“Oxidized wine is undrinkable within a week,” he says. “We only need two or three sips to determine wine and food compatibility.”
The guidelines for red wine with beef and whites with chicken and fish are reliable, but it depends on the sauce. Sometimes the team contrasts flavors; at others they’ll seek complementary ones, like hearty chicken cassoulet paired with rich Syrah.
Strong vegetal flavors, like asparagus and Brussels sprouts, can be challenging. He often pairs Grüner Veltliner, a white grape from Austria, because the flavors and acid match those vegetables.
Hensey says 90 percent of what you taste is in your nose: for example, in a rosé, your tongue will tell you there’s fruit present, but your nose will hone in on specifics like strawberry, rhubarb or watermelon.
But taste is subjective, Shaeffer notes. “How a wine affects everyone’s palate is different. There’s right and wrong with food pairing, but it can be a fine bottle of wine that people don’t like, and that’s okay.”
Decanting Demystified: Chimney Park’s sommelier, Chris Hensey, details when to decant.
Hensey says most red wines benefit from decanting because it oxidizes them, creating a fruitier, smoother taste.
When a big red or strong white is opened, the first sip is sharp because the wine has been sealed in a 750 ml bottle, building up acidity. The sharpness disseminates after 30 minutes; pouring into a decanter exposes more surface area than if it sat in an open bottle.
To decant, pour at a steady pace without splashing for about a minute to empty the bottle. Decanters can be fancy, but you’ll get the same result from a clean mason jar.
“It’s just about aerating. The vessel doesn’t matter,” Hensey says.
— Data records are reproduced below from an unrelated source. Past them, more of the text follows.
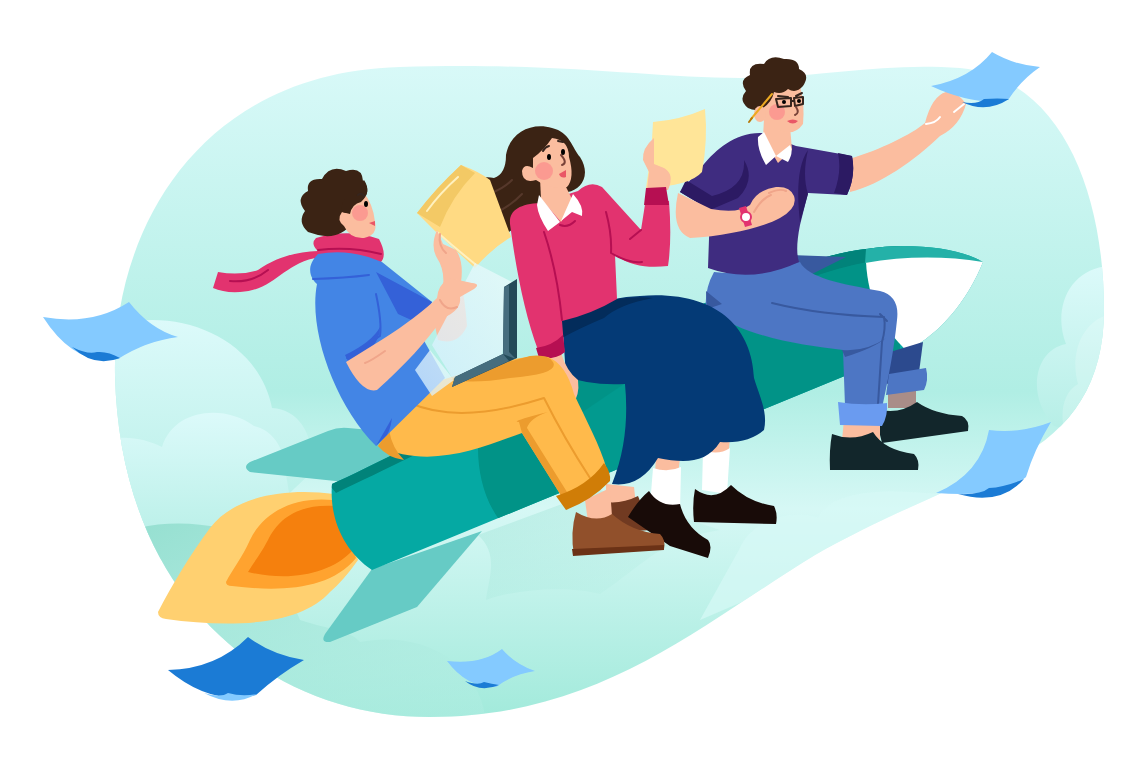
<!DOCTYPE html>
<html lang="en">
<head>
<meta charset="utf-8">
<title>Students riding a rocket</title>
<style>
:root{--skin:#fbbd9f;--skin-shade:#f0a58a;--blush:#fb8f8c;--hair:#3b2314;--hair-dark:#2a180d;--teal:#05a9a3;--teal-mid:#019387;--teal-deep:#01837a;--fin:#66cbc5;--pink:#e2336f;--pink-dark:#b60f52;--blue:#4385e5;--blue-dark:#3461d8;--orange:#ffba4b;--orange-dark:#ec9c2e;--cuff:#d07d07;--navy:#043a76;--navy-dark:#032c5b;--violet:#3f2c80;--violet-dark:#2c1a63;--jean:#4d76c4;--jean-dark:#38599f;--paper:#84caff;--paper-deep:#1b7bd5;--sheet:#ffe598;--shoe:#12262b}
html,body{margin:0;background:#fff;overflow:hidden}
svg{display:block;width:1140px;height:760px}
.skin{fill:var(--skin)}.skin-shade{fill:var(--skin-shade)}.blush{fill:var(--blush);opacity:.75}
.hair{fill:var(--hair)}.pink{fill:var(--pink)}.pink-dark{fill:var(--pink-dark)}
.blue{fill:var(--blue)}.violet{fill:var(--violet)}.violet-dark{fill:var(--violet-dark)}
.jean{fill:var(--jean)}.jean-dark{fill:var(--jean-dark)}.shoe{fill:var(--shoe)}.white{fill:#fff}
.paper{fill:var(--paper)}.paper-deep{fill:var(--paper-deep)}
.line{fill:none;stroke-width:2;stroke-linecap:round;stroke-linejoin:round}
</style>
</head>
<body>
<svg viewBox="0 0 1140 760" role="img" aria-label="Three students riding a rocket through the clouds with books and a laptop">
<defs>
<linearGradient id="sky" x1="0" y1="0" x2="0" y2="1"><stop offset="0" stop-color="#d8f9f8"/><stop offset=".5" stop-color="#b0eee4"/><stop offset=".68" stop-color="#d6f8f5"/><stop offset="1" stop-color="#a2eadb"/></linearGradient>
<linearGradient id="cloud" x1="0" y1="0" x2="0" y2="1"><stop offset="0" stop-color="#dcfafa"/><stop offset="1" stop-color="#b4eee5"/></linearGradient>
<linearGradient id="mist" x1="0" y1="0" x2="1" y2="1"><stop offset="0" stop-color="#95dfd0"/><stop offset="1" stop-color="#b7efe5" stop-opacity=".3"/></linearGradient>
<linearGradient id="glow" x1="1" y1="0" x2="0" y2="1"><stop offset="0" stop-color="#ecfbfb" stop-opacity=".75"/><stop offset="1" stop-color="#d8f0ff" stop-opacity=".75"/></linearGradient>
<clipPath id="blob-clip"><path id="blob" d="M115 375C112 230 200 72 400 67C560 62 650 78 740 78C820 78 880 62 960 68C1060 78 1104 190 1104 310C1104 385 1070 432 1010 462C940 495 880 518 815 555C700 625 600 717 430 717C270 717 120 600 115 375Z"/></clipPath>
<clipPath id="rocket-clip"><path id="rocket-body" d="M332 484C430 440 760 258 866 249C910 242 960 248 983 262C968 300 940 334 908 350L372 570C345 552 329 520 332 484Z"/></clipPath>
</defs>

<g id="background">
<use href="#blob" fill="url(#sky)"/>
<g clip-path="url(#blob-clip)">
<path fill="url(#cloud)" d="M100 330C170 302 258 335 272 408C298 410 312 430 314 470L240 540H100Z"/>
<path fill="url(#cloud)" d="M100 442C120 434 145 438 162 447C174 408 225 404 254 426C272 430 282 446 284 462L300 560H100Z"/>
<path fill="url(#mist)" d="M130 530C180 516 240 526 270 550L300 620C330 630 350 630 360 642C420 630 480 660 486 722H250Z"/>
<path fill="url(#mist)" d="M478 535C500 555 488 580 486 600C520 588 570 586 600 594C650 560 660 540 720 530L600 490Z" opacity=".45"/>
<path fill="#d8f9f7" d="M740 548C750 522 790 508 818 518C830 492 880 488 935 494L990 480L840 560L700 620Z" opacity=".7"/>
<path fill="url(#cloud)" d="M1110 266C1070 268 1052 308 1066 344C1034 350 1026 396 1054 426L1110 440Z"/>
<path fill="#fff" opacity=".18" d="M1110 314C1080 322 1070 356 1078 384C1064 392 1060 410 1064 430L1110 420Z"/>
</g>
</g>

<g id="rocket">
<path fill="var(--fin)" d="M250 462L328 431Q338 427 348 428L405 433L424 452L345 482L250 472Q242 467 250 462Z"/>
<path fill="var(--fin)" d="M372 569L482 531L417 607L330 642Q320 643 325 634Z"/>
<path fill="#ffd070" d="M334 494C290 488 236 494 210 528C190 555 172 585 158 612Q158 618 166 619C230 628 300 626 330 592Q344 580 358 560Z"/>
<path fill="#ffa32f" d="M333 500C290 496 262 515 250 540C242 558 232 570 226 582Q226 586 232 586C280 592 330 590 356 558Z"/>
<path fill="#f5800d" d="M334 506C296 504 278 520 268 540C260 555 254 562 248 572C290 582 330 574 352 551Z"/>
<use href="#rocket-body" fill="var(--teal)"/>
<g clip-path="url(#rocket-clip)">
<path fill="var(--teal-mid)" d="M470 400L640 330L900 220V380L508 530C488 510 478 480 478 448Z"/>
<path fill="var(--teal)" d="M556 430L630 380V500L556 515Z" opacity=".3"/>
<path fill="var(--teal-deep)" d="M325 480L866 240L868 262C760 280 470 430 336 493Z"/>
<path fill="#fff" d="M866 262C890 254 950 254 990 262L960 350L908 352C882 328 868 300 866 262Z"/>
<path fill="#24b1a8" d="M866 249C910 240 960 244 983 262C945 256 905 256 865 263Z"/>
</g>
</g>

<g id="reader-right">
<path fill="#2c4a8e" d="M890 352L923 342L918 380L886 384Z"/>
<path fill="#a98d88" d="M888 390H916V408H888Z"/>
<path class="jean" d="M889 374L926 368Q929 380 924 390L886 395Z"/>
<path class="shoe" d="M881 410Q900 414 917 402Q934 414 962 416Q970 420 968 431L882 443Q877 428 881 410Z"/>
<path class="skin" d="M844 420H880V440H842Z"/>
<path class="shoe" d="M832 434Q852 442 873 432Q884 450 914 454Q920 460 918 470H830Q829 450 832 434Z"/>
<path class="jean-dark" d="M790 255L846 257L808 276L770 285Z"/>
<path class="jean" d="M714 272Q752 276 800 262C808 278 842 284 880 291Q900 296 897 320C894 350 888 380 882 408L845 406L843 350C800 345 750 338 706 310Q704 290 714 272Z"/>
<path class="jean-dark" d="M842 350Q866 352 886 338Q874 348 845 357ZM706 291L722 304L707 309Z"/>
<path class="line" stroke="var(--jean-dark)" d="M772 303Q820 315 884 317Q886 328 882 342Q880 373 878 404M880 314L887 321"/>
<path fill="#6a9bf0" d="M838 402Q862 406 887 403Q888 416 882 426L840 425Z"/>
<path class="skin" d="M849 159C880 150 912 134 925 123Q932 96 946 92Q956 90 966 104Q960 126 940 136C915 160 880 185 850 192Z"/>
<path class="line" stroke="#fff" d="M954 112L964 104M926 124Q936 123 940 117"/>
<path class="violet" d="M762 133C735 132 716 150 704 164L680 192L710 210L708 268Q752 284 799 262Q795 250 800 225L808 193L847 195Q856 176 852 156L796 146Z"/>
<path class="violet-dark" d="M838 153L852 156Q856 176 847 195L834 193Q842 172 838 153ZM808 150Q802 175 808 194L800 222Q794 170 808 150ZM744 160Q756 180 738 198L710 210L680 192L686 180L712 196Q746 188 744 160Z"/>
<path class="skin" d="M764 118L790 126L792 150L778 163L763 138Z"/>
<path class="white" d="M764 132L776 156L766 165Q757 150 758 137ZM776 156L790 145Q794 152 788 162Z"/>
<path class="skin" d="M678 193L711 209Q738 214 750 205Q756 190 776 187Q790 186 794 196Q798 208 780 218C766 226 730 236 690 238Q670 230 678 193Z"/>
<path class="line" stroke="var(--skin-shade)" d="M769 193Q780 188 786 191M754 212Q762 198 771 195"/>
<path class="pink" d="M739 208L746 206L752 225L745 227Z"/><circle cx="746" cy="217" r="5" fill="#fff" stroke="var(--pink)" stroke-width="2"/>
<path class="skin" d="M764 90L800 86Q805 104 803 124Q794 137 778 130Q766 124 763 114Z"/>
<path class="hair" d="M748 108Q738 100 746 91Q738 80 750 75Q748 62 764 64Q770 54 784 59Q799 58 799 69Q811 74 803 86Q796 94 788 89Q782 95 774 92Q772 102 763 108Q756 112 748 108Z"/>
<ellipse class="skin" cx="760" cy="114" rx="6" ry="8"/><circle class="blush" cx="777" cy="112" r="8"/>
<path class="line" stroke="#edaa22" stroke-width="4" d="M751 119L772 94"/><path class="line" stroke="#b57908" d="M749 122L752 118"/>
<g class="line" stroke="#36251e" stroke-width="1.5"><path d="M776 99L791 98V106L778 107ZM794 98L803 97V104L795 106ZM791 101H794M778 96L788 97M796 96L802 93"/><path d="M796 107Q800 113 795 115" stroke="#784238"/></g>
<circle cx="784" cy="102" r="2"/><circle cx="799" cy="101" r="2"/><path fill="#e95766" d="M787 121Q793 118 798 121Q793 126 787 121Z"/>
</g>

<g id="reader-middle">
<path fill="var(--sheet)" d="M653 122Q680 120 705 109Q708 140 702 172Q690 186 646 188Q652 150 653 122Z"/>
<path class="skin" d="M654 138Q642 148 643 160L649 172L647 190H668Q675 174 664 168L654 164Z"/>
<path class="skin" d="M656 455L680 458L678 475H655ZM704 445L730 438L728 458H703Z"/>
<path class="white" d="M653 468Q668 473 681 467L680 512L650 506ZM703 450Q718 456 730 448L727 494L702 490Z"/>
<path fill="#180b08" d="M695 489Q714 503 731 485Q748 502 774 506Q778 514 776 524L694 522Q692 504 695 489Z"/>
<path class="skin" d="M606 484L634 487L636 505L606 508Z"/>
<path fill="#713a21" d="M606 502Q622 504 638 496L652 530L618 532Z"/>
<path fill="#180b08" d="M649 491Q660 508 680 504Q686 528 708 540Q713 546 708 558L670 546L628 517Q638 500 649 491Z"/>
<path fill="var(--navy)" d="M562 318C590 308 600 298 640 296C715 290 752 326 754 378C760 398 768 412 764 430Q748 444 720 442C706 464 684 463 658 458Q640 488 612 484C626 450 628 415 625 384Q590 386 566 376Z"/>
<path fill="var(--navy-dark)" d="M562 318L617 299Q640 296 653 298Q620 304 604 318Q580 328 562 338Z"/>
<path class="skin" d="M545 357L561 353Q567 372 578 380Q580 396 572 405Q558 400 557 384Q546 378 545 357Z"/>
<path class="line" stroke="var(--skin-shade)" d="M561 383Q567 394 569 403"/>
<path class="hair" d="M506 155C510 132 532 122 552 128C570 132 572 148 580 157C592 176 580 190 568 192L540 204C520 214 515 240 490 236C470 234 454 222 464 206C458 188 475 174 494 178Q506 174 506 155Z"/>
<path class="line" stroke="#56382b" d="M470 196Q496 196 512 180M475 219Q503 214 522 194"/>
<path class="pink" d="M540 203C520 204 509 210 510 224C516 270 525 315 538 350L564 346L562 321Q592 314 617 299L615 255C632 267 650 268 668 266Q672 240 669 201L646 198L641 230L602 187Q590 180 578 191Z"/>
<path class="pink-dark" d="M646 188L666 187L669 205L644 205ZM536 348Q552 346 563 335L565 352Q556 360 539 358Z"/>
<path class="line" stroke="var(--pink-dark)" d="M544 232Q557 270 562 320M606 212Q612 234 611 253Q630 264 642 262M641 230L630 239M560 225Q568 228 575 221"/>
<path class="skin" d="M540 178L566 187L574 203L561 222L541 199Z"/>
<path class="white" d="M539 195L560 222L548 231Q538 216 537 205ZM561 221L573 194Q584 206 582 216L572 212Z"/>
<path class="skin" d="M533 158Q544 150 552 138Q569 140 569 157Q575 178 567 187Q552 191 536 180Q522 184 522 171Q524 163 533 168Z"/>
<circle class="blush" cx="544" cy="171" r="9"/>
<g class="line" stroke="#36251e" stroke-width="1.8"><path d="M543 151Q545 147 549 146M558 141L563 142"/><path d="M561 155Q568 163 562 165" stroke="#784238"/></g>
<ellipse cx="549" cy="157" rx="2" ry="3"/><ellipse cx="563" cy="152" rx="2" ry="3"/><path fill="#e95766" d="M559 174L566 170L566 177Q561 179 559 174Z"/>
</g>

<g id="reader-left">
<g id="open-book"><path fill="#ffda83" d="M461 165Q480 172 490 180L511 237Q490 250 475 268L436 232L417 213Q436 188 461 165Z"/><path fill="#f3c965" d="M461 165L475 173Q452 196 440 227L417 213Q436 188 461 165Z"/><path class="line" stroke="#fff1bf" d="M427 211Q440 193 458 177M437 232Q455 248 475 264"/></g>
<path class="skin" d="M437 230Q430 246 437 258Q445 270 443 287L432 312L438 340Q458 346 467 326Q465 300 461 282Q464 262 456 250L443 244Z"/>
<path class="line" stroke="var(--skin-shade)" d="M440 234Q438 246 446 253"/>
<path class="pink" d="M316 238Q348 228 379 239Q388 256 380 263Q352 259 320 257C282 263 276 290 240 292Q224 293 213 288L218 272Q240 276 258 270C278 256 298 252 318 251Q310 244 316 238Z"/>
<path class="line" stroke="var(--pink-dark)" d="M318 250Q350 246 381 254M230 281Q252 283 268 270"/>
<path class="hair" d="M308 232Q297 222 305 211Q295 198 308 191Q306 178 322 179Q330 164 346 171Q362 166 363 181Q372 190 362 202L352 223Q340 240 318 235Z"/>
<path class="skin" d="M346 213L363 192Q373 203 375 222Q378 235 364 238Q350 239 344 226Q336 220 342 212Z"/>
<path class="hair" d="M342 212Q340 200 350 194L364 180Q372 192 361 202Q352 204 350 214Z"/>
<circle class="blush" cx="360" cy="213" r="8"/><path class="line" stroke="#36251e" stroke-width="1.8" d="M358 195Q361 192 364 196"/><ellipse cx="366" cy="204" rx="2" ry="3"/><path fill="#e95766" d="M369 223L375 221V226Z"/>
<path class="skin" d="M585 500L610 488L612 516L588 522Z"/>
<path fill="#91502b" d="M576 512Q596 524 612 514Q632 532 660 534Q666 540 664 549L574 555Q570 532 576 512Z"/><path fill="#6b3216" d="M572 549L664 545V550L573 556Z"/>
<path fill="var(--orange)" d="M432 383C470 372 520 352 548 357Q566 364 574 394C586 420 600 445 607 470L562 497L522 433C480 448 430 470 378 446Q400 410 432 383Z"/>
<path fill="var(--orange-dark)" d="M482 369L530 356Q548 354 553 362Q560 374 510 378Q475 384 450 380ZM378 446L389 430Q392 448 404 460Q388 458 378 446ZM522 433L519 422Q508 422 548 412Q530 418 527 428L567 492L562 497Z"/>
<path class="line" stroke="var(--orange-dark)" stroke-width="3" d="M410 403Q460 425 544 398Q564 438 590 478"/>
<path fill="var(--cuff)" d="M556 496Q588 486 604 463Q611 472 610 481Q592 500 566 510Z"/>
<path class="blue" d="M318 254C304 268 312 280 317 284C308 330 335 405 376 446L445 378L418 330L432 302L382 262Q350 248 318 254Z"/>
<path fill="var(--blue-dark)" d="M376 272L432 302L420 324L398 314ZM380 327Q380 350 348 361L345 355Q372 342 380 327ZM376 446L392 418Q390 434 384 438Z"/>
<path class="line" stroke="var(--blue-dark)" d="M313 279Q346 278 369 275M376 294Q382 322 380 336L347 358"/>
<g id="laptop"><path fill="url(#glow)" d="M475 263L512 282L502 355L453 379L432 345Z"/><path fill="url(#glow)" d="M430 350L454 380L432 396L415 370Z"/><path fill="#234a58" d="M504 287L517 279V358L452 387L455 377L503 354Z"/><path fill="#466d7e" d="M504 287L509 285V352L516 359L503 354ZM455 377L503 354L509 361L452 387Z"/></g>
<path class="skin" d="M346 362L383 339C405 325 425 310 437 298Q438 285 449 278L472 283Q481 284 474 289L460 297Q462 310 443 318C426 342 405 365 377 390Q362 394 346 362Z"/>
<path class="line" stroke="var(--skin-shade)" d="M385 351Q371 361 365 363M440 300Q446 312 457 307"/>
</g>

<g id="flying-papers">
<path class="paper" d="M43 317Q92 326 129 302Q150 329 178 337Q146 341 118 359Q75 367 43 317Z"/><path class="paper-deep" d="M72 347Q88 355 97 352Q108 351 120 358Q94 368 72 347Z"/>
<path class="paper" d="M931 86Q970 79 992 52Q1014 65 1040 67Q1021 80 1008 100Q974 106 931 86Z"/><path class="paper-deep" d="M962 102Q977 105 984 99Q998 98 1009 99Q986 114 962 102Z"/>
<path class="paper" d="M936 493Q981 474 989 430Q1020 434 1051 422Q1034 450 1026 477Q1004 498 936 493Z"/><path class="paper-deep" d="M958 494Q981 495 989 488Q1005 487 1024 479Q1000 506 958 494Z"/>
<path class="paper-deep" d="M168 670Q216 669 248 637Q272 655 304 660Q278 675 256 695Q211 706 168 670Z"/><path class="paper" d="M204 693Q221 698 228 693Q242 697 257 694Q232 708 204 693Z"/>
<path class="paper" d="M447 661Q481 665 502 649Q515 664 535 671Q511 675 496 687Q467 688 447 661Z"/><path class="paper-deep" d="M465 681Q478 686 484 682Q492 684 499 685Q480 693 465 681Z"/>
</g>
</svg>
</body>
</html>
Emily Kemme is an award-winning novelist and Colorado food writer. If she’s not tapping the keyboard, you’ll find her stirring a pot, always at her two collies’ beck and call.